4 Ways to Make Your Event Digitally Accessible

If you’re working to host a virtual or digital event, there are ways to make it more accessible—and you don’t need to be a tech whiz.

4 Ways to Make Your Event Digitally Accessible

Considering some of these tips can help you quickly and drastically improve how accessible it is for your attendees, whether your event was always intended to be virtual or it shifted online unexpectedly.

1. Ask attendees if they have any accommodation requests or needs

While you shouldn’t ask people if they have a disability, you can absolutely ask if they have any reasonable accommodation requests or accessibility considerations they’d like you to be aware of.

As long as you’re respectful of people’s privacy and are genuine in your desire to learn how to make your event more usable for them, many people will be glad to share this information with you.

2. Send out materials before and after the event

If there is something that people can read or view before the event to feel more prepared for it, give them the chance to do that.

Everyone appreciates feeling like they’re prepared for what’s in-store, and for some people with disabilities, this might give them more time to review the material in the way that works best for them. It will also give people a chance to let you know if they need something in a different format or have any questions without feeling like they’re disrupting the live event.

The same goes for the after-party. If discussions, learnings, and anything else is appropriate to share with the group, go ahead and send those materials out after the event to give people a chance to review at their pace.

3. Incorporate some accessibility basics no matter what

While there may not be time to become an accessibility expert overnight, you can still spend a few minutes to learn the basic concepts of what makes information accessible or inaccessible. When you do this, you can begin to identify pieces of your event that may create unintended barriers.

  • If you use imagery, think of ways to provide the same information in text or another format for people who can’t see it or see it well.
  • Consider ways you can present auditory information in a visual way. If you can’t commit to captioning all of the content in time, can you use visual elements on the screen to capture the essence of what’s heard?
  • If there will be attendee participation, is there a way to allow for multiple methods of input and interaction? Relying solely on speech or solely on online chat may not work for some people. Think of ways to overcome this, like giving people the chance to submit questions or ideas before the event.

4. Supplement the spoken with the visual and the visual with the spoken
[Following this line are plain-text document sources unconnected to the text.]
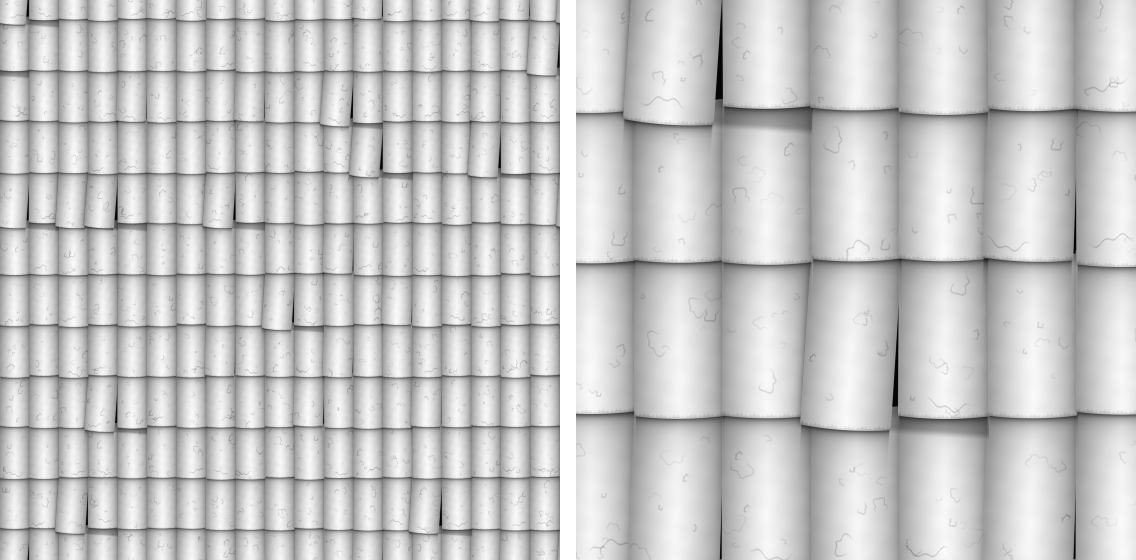
Left, the full canvas; right, a detail of the centre.
This texture map is drawn by a Shadertoy shader. Its source:

```glsl
// A roof of pale barrel tiles, overlapped row on row, some tilted or slipped.
// Every pixel paints the nine nearest tiles, low rows first, each with its own
// shadow, rounded shading and worn outlines. Wrapped cell ids make it tile.

const vec2 TILE_COUNT = vec2(19.0, 11.0);   // columns, rows
const float ROW_OFFSET = 0.616;             // height of the lowest eave, in rows
const float TILE_LENGTH = 19.0 / 11.0;      // row height in tile widths
const float HALF_WIDTH = 0.515;             // slightly over half, so sides overlap
const float HIDDEN_LENGTH = 0.1;            // part tucked under the row above
const float EAVE_SAG = 0.03;

const float SLIPPED_SHARE = 0.04;
const float CRACKED_SHARE = 0.07;
const float LOOSE_TILT = 0.008;
const float CRACKED_TILT = 0.034;
const float SLIPPED_TILT = 0.07;
const float LOOSE_DROP = 0.045;
const float SLIPPED_DROP = 0.15;

const float CREST_TONE = 0.975;
const float VALLEY_DARKENING = 0.35;
const float CURVE_POWER = 1.4;
const float GAP_TONE = 0.13;
const int CHIP_COUNT = 7;
const float CHIP_STRENGTH = 0.13;
const float LINE_WIDTH = 0.018;

vec4 hash4(vec2 cell, float salt) {
    vec4 p = fract(vec4(cell, salt, cell.x) * vec4(0.1031, 0.1030, 0.0973, 0.1099));
    p += dot(p, p.wzxy + 33.33);
    return fract((p.xxyz + p.yzzw) * p.zywx);
}

float softLine(float d, float pixel) {
    return 1.0 - smoothstep(0.0, max(LINE_WIDTH, 1.2 * pixel), abs(d));
}

// Faint broken rings and one ragged crack near the eave
float wear(vec2 p, vec2 cell, float pixel) {
    float marks = 0.0;
    for (int i = 0; i < CHIP_COUNT; i++) {
        vec4 rnd = hash4(cell, 11.0 + float(i));
        vec2 v = p - vec2((rnd.x - 0.5) * 0.85, 0.08 + rnd.y * 1.5);
        float phase = 6.283 * rnd.w;
        float angle = atan(v.y, v.x);
        float radius = mix(0.025, 0.12, rnd.z * rnd.z);
        radius *= 1.0 + 0.25 * sin(2.0 * angle + phase) + 0.14 * sin(5.0 * angle - phase);
        float arc = smoothstep(-0.6, 0.5, sin(angle + 3.0 * phase) + 0.3);
        marks += softLine(length(v) - radius, pixel) * arc * (0.25 + 0.75 * rnd.w);
    }
    vec4 rnd = hash4(cell, 31.0);
    float crackY = 0.12 + 0.18 * rnd.x + 0.06 * sin(9.0 * p.x + 6.0 * rnd.y)
                 + 0.025 * sin(31.0 * p.x + 9.0 * rnd.z);
    float span = 1.0 - smoothstep(0.15, 0.28, abs(p.x - 0.5 * (rnd.y - 0.5)));
    marks += softLine(p.y - crackY, pixel) * span * step(0.6, rnd.w);
    return min(marks, 1.5);
}

float tileTone(vec2 p, vec2 cell, float pixel) {
    vec4 rnd = hash4(cell, 5.0);
    // Rounded barrel, a little darker toward its upper end
    float across = min(abs(p.x + 0.02 * (rnd.x - 0.5)) * 2.0, 1.0);
    float tone = CREST_TONE - VALLEY_DARKENING * pow(across, CURVE_POWER);
    tone -= 0.035 * smoothstep(0.5, TILE_LENGTH, p.y) + 0.02 * rnd.y;

    // Soft stains
    tone += 0.008 * sin(13.0 * p.x + 5.0 * p.y + 20.0 * rnd.z)
                  * sin(17.0 * p.y - 7.0 * p.x + 20.0 * rnd.w);

    // Ragged dirt along the eave
    float ragged = 0.05 + 0.025 * sin(47.0 * p.x + 9.0 * rnd.z) * sin(83.0 * p.x + 7.0 * rnd.w);
    tone -= 0.13 * (1.0 - smoothstep(0.0, ragged, p.y));
    return tone - CHIP_STRENGTH * wear(p, cell, pixel);
}

void paintTile(inout float tone, vec2 p, vec2 cell, float pixel) {
    // Individual placement, hinged at the upper end
    vec4 rnd = hash4(cell, 1.0);
    float slipped = step(rnd.x, SLIPPED_SHARE);
    float cracked = step(rnd.x, SLIPPED_SHARE + CRACKED_SHARE);
    float tilt = mix((rnd.y * 2.0 - 1.0) * LOOSE_TILT, CRACKED_TILT, cracked);
    tilt = mix(tilt, SLIPPED_TILT * (0.85 + 0.3 * rnd.y), slipped);
    float drop = mix((rnd.z * 2.0 - 1.0) * LOOSE_DROP, SLIPPED_DROP, slipped);
    vec2 q = vec2(p.x + tilt * (TILE_LENGTH - p.y), p.y + tilt * p.x + drop);
    q.y += EAVE_SAG * (1.0 - 4.0 * min(q.x * q.x, 0.25));

    // Shadow under the eave and along the left side
    float below = max(-q.y, 0.0);
    float underTile = 1.0 - smoothstep(0.5 - pixel, 0.5 + pixel, abs(q.x));
    float eaveShadow = 0.42 * exp(-below / 0.045) + 0.2 * exp(-below / 0.17);
    tone *= 1.0 - underTile * eaveShadow;
    float beside = max(-HALF_WIDTH - q.x, 0.0);
    float alongSide = smoothstep(-0.05, 0.05, q.y);
    tone *= 1.0 - (0.12 + 0.15 * slipped) * alongSide * exp(-beside / 0.045);

    // Tile body
    float top = TILE_LENGTH + HIDDEN_LENGTH + max(drop, 0.0);
    float edge = max(abs(q.x) - HALF_WIDTH, max(-q.y, q.y - top));
    float body = 1.0 - smoothstep(-0.7 * pixel, 0.7 * pixel, edge);
    if (body > 0.0) tone = mix(tone, tileTone(q, cell, pixel), body);
}

void mainImage(out vec4 fragColor, in vec2 fragCoord) {
    vec2 grid = fragCoord / iResolution.xy * TILE_COUNT - vec2(0.0, ROW_OFFSET);
    float pixel = TILE_COUNT.x / min(iResolution.x, iResolution.y);
    float tone = GAP_TONE;
    for (int row = -1; row <= 1; row++) {
        for (int column = -1; column <= 1; column++) {
            vec2 cell = floor(grid) + vec2(column, row);
            vec2 local = (grid - cell - vec2(0.5, 0.0)) * vec2(1.0, TILE_LENGTH);
            paintTile(tone, local, mod(cell, TILE_COUNT), pixel);
        }
    }
    fragColor = vec4(vec3(clamp(tone, 0.0, 1.0)), 1.0);
}
```
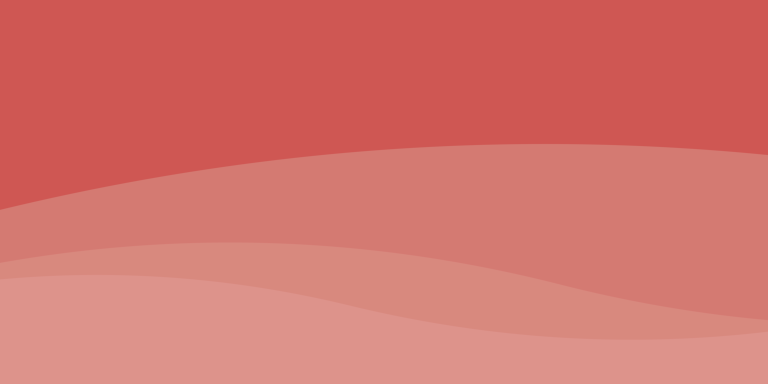
Give the GLSL for this background, as a Shadertoy shader.

```glsl
#define SKY_COLOR   vec3(0.810, 0.341, 0.325)
#define BACK_COLOR  vec3(0.833, 0.478, 0.447)
#define MID_COLOR   vec3(0.848, 0.536, 0.495)
#define FRONT_COLOR vec3(0.867, 0.576, 0.545)
#define BACK_CREST  vec2(1.419, 0.625)
#define MID_CREST   vec2(0.599, 0.3685)
#define FRONT_CREST vec2(0.2526, 0.284)

// Height and slope of a parabolic crest that reverses its curvature past bendX
vec2 hill(float x, vec2 crest, float curve, float bendX, float upturn) {
    float fromCrest = x - crest.x;
    float pastBend = max(x - bendX, 0.0);
    float lift = curve + upturn;
    float height = crest.y - curve * fromCrest * fromCrest + lift * pastBend * pastBend;
    float slope = 2.0 * (lift * pastBend - curve * fromCrest);
    return vec2(height, slope);
}

// Smooth coverage of the area below a hill
float below(vec2 p, vec2 profile, float pixel) {
    float dist = (p.y - profile.x) / sqrt(1.0 + profile.y * profile.y);
    return 1.0 - smoothstep(-0.75 * pixel, 0.75 * pixel, dist);
}

void mainImage(out vec4 fragColor, in vec2 fragCoord) {
    // Canvas spans two units across and one unit up
    vec2 p = fragCoord / iResolution.xy * vec2(2.0, 1.0);
    float pixel = 1.0 / iResolution.y;

    // Layers from back to front
    vec3 color = SKY_COLOR;
    color = mix(color, BACK_COLOR, below(p, hill(p.x, BACK_CREST, 0.0852, 2.0, 0.0), pixel));
    color = mix(color, MID_COLOR, below(p, hill(p.x, MID_CREST, 0.148, 1.458, 0.153), pixel));
    color = mix(color, FRONT_COLOR, below(p, hill(p.x, FRONT_CREST, 0.184, 0.9115, 0.1655), pixel));

    fragColor = vec4(color, 1.0);
}
```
The presenters or facilitators can really make or break the inclusion of the event.

This simple rule can knock down a lot of barriers that would come up: If there is something that’s displayed visually, talk to it and explain it so everyone gets the information. If there is something that is heard, make it appear visually, even if it has to be typed quickly or informally.